» **Data records**
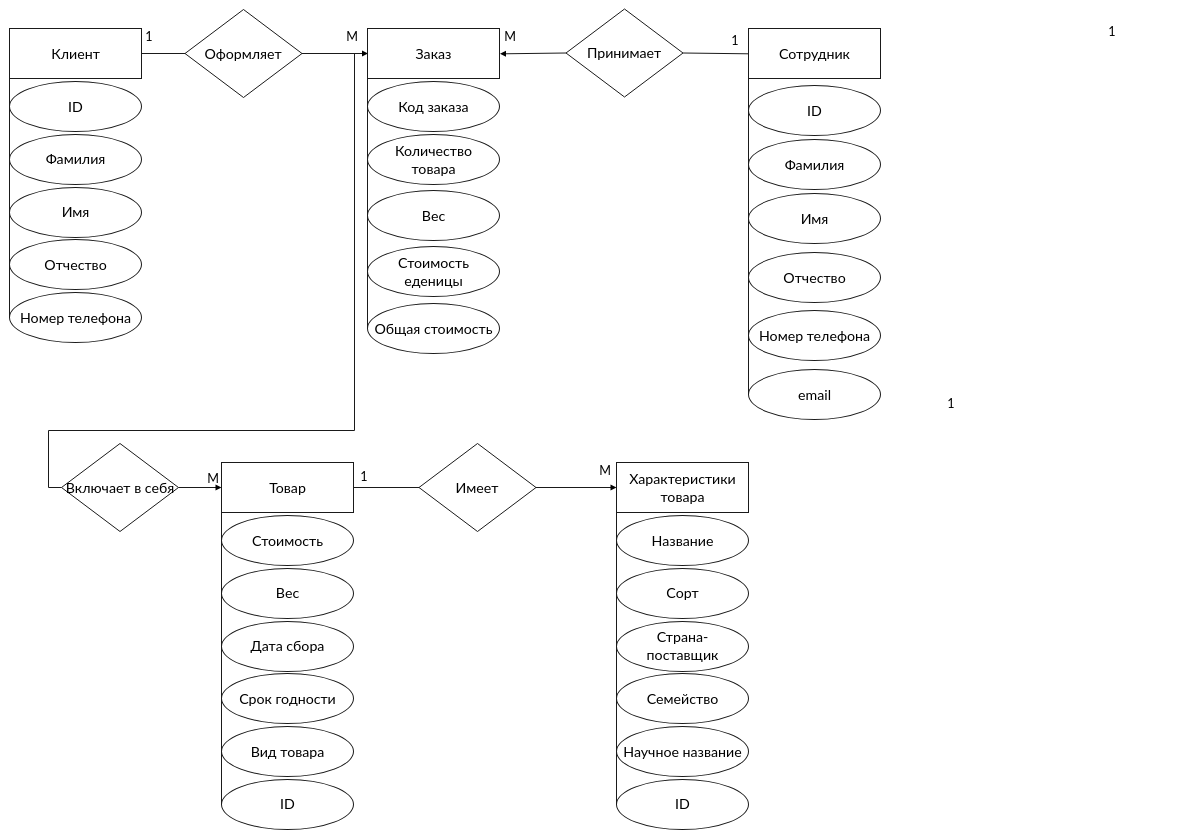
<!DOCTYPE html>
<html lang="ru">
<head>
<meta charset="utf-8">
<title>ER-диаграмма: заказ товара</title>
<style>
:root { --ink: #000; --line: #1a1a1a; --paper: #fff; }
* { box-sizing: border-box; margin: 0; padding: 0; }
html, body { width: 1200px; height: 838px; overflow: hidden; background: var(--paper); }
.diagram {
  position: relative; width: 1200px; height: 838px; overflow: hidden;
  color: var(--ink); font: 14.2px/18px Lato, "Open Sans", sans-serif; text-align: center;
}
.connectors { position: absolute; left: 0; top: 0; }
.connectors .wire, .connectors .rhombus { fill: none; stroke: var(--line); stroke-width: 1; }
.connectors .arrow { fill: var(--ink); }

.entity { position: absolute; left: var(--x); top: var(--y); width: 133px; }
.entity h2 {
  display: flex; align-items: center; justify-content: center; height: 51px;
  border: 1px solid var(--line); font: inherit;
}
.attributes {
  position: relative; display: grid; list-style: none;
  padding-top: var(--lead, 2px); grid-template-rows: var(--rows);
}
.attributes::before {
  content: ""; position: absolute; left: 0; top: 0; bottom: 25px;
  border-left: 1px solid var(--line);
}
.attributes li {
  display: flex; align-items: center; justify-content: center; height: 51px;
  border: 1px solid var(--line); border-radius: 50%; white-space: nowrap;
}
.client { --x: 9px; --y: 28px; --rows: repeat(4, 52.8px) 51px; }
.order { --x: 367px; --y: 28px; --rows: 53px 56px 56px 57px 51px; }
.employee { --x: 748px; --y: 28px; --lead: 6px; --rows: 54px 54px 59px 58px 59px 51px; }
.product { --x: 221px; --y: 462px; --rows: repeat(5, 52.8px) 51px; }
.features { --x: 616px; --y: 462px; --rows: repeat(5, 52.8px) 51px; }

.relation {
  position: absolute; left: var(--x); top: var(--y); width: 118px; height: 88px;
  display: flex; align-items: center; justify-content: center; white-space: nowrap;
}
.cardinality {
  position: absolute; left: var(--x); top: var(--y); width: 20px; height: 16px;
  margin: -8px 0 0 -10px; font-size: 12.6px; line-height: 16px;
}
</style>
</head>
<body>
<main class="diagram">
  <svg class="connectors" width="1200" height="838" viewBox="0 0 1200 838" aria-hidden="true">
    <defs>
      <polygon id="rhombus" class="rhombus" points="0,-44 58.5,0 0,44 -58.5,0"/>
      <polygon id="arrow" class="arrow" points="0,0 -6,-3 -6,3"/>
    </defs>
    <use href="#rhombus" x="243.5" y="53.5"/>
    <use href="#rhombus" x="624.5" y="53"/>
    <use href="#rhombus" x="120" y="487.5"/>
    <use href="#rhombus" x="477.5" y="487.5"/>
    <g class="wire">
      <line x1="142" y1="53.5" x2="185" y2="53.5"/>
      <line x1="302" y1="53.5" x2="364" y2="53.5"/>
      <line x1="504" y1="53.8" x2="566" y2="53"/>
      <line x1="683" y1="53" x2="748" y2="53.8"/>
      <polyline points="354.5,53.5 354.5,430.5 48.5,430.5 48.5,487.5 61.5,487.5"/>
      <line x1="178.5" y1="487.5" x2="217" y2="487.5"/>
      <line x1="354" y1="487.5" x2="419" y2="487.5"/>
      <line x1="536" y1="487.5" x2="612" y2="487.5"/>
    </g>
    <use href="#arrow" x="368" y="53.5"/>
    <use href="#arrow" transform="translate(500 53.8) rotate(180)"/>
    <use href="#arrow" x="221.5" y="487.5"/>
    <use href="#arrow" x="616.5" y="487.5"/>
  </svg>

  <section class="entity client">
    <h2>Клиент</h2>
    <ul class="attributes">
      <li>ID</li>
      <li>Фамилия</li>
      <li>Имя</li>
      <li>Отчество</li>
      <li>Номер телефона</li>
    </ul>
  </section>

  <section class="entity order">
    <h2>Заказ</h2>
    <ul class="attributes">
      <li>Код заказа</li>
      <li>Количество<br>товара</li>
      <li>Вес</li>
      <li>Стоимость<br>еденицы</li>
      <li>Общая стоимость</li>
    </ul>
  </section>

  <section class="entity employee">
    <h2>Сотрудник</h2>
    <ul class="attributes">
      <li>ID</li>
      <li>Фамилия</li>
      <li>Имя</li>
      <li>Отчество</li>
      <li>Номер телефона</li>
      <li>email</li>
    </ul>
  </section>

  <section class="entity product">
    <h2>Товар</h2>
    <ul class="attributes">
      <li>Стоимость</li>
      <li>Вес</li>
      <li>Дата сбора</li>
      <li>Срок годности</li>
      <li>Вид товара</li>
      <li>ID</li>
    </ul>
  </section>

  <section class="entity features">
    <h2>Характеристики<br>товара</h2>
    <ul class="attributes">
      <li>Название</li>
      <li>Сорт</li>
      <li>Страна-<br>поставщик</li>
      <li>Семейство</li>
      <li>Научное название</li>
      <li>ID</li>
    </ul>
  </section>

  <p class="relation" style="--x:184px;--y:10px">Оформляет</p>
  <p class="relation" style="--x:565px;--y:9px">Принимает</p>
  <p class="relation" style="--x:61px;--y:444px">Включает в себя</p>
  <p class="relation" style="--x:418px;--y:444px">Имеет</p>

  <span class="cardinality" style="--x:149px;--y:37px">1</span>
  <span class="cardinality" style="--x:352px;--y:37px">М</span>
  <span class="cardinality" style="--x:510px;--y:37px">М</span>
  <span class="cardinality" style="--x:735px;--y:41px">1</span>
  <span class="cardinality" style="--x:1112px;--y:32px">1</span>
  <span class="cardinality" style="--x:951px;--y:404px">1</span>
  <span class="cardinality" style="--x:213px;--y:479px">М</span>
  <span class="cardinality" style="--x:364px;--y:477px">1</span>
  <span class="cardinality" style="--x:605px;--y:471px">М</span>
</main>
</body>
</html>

» **Task requirements**
Give every line of the material that includes the string "cardinality".

» **Response area**
.cardinality {
  <span class="cardinality" style="--x:149px;--y:37px">1</span>
  <span class="cardinality" style="--x:352px;--y:37px">М</span>
  <span class="cardinality" style="--x:510px;--y:37px">М</span>
  <span class="cardinality" style="--x:735px;--y:41px">1</span>
  <span class="cardinality" style="--x:1112px;--y:32px">1</span>
  <span class="cardinality" style="--x:951px;--y:404px">1</span>
  <span class="cardinality" style="--x:213px;--y:479px">М</span>
  <span class="cardinality" style="--x:364px;--y:477px">1</span>
  <span class="cardinality" style="--x:605px;--y:471px">М</span>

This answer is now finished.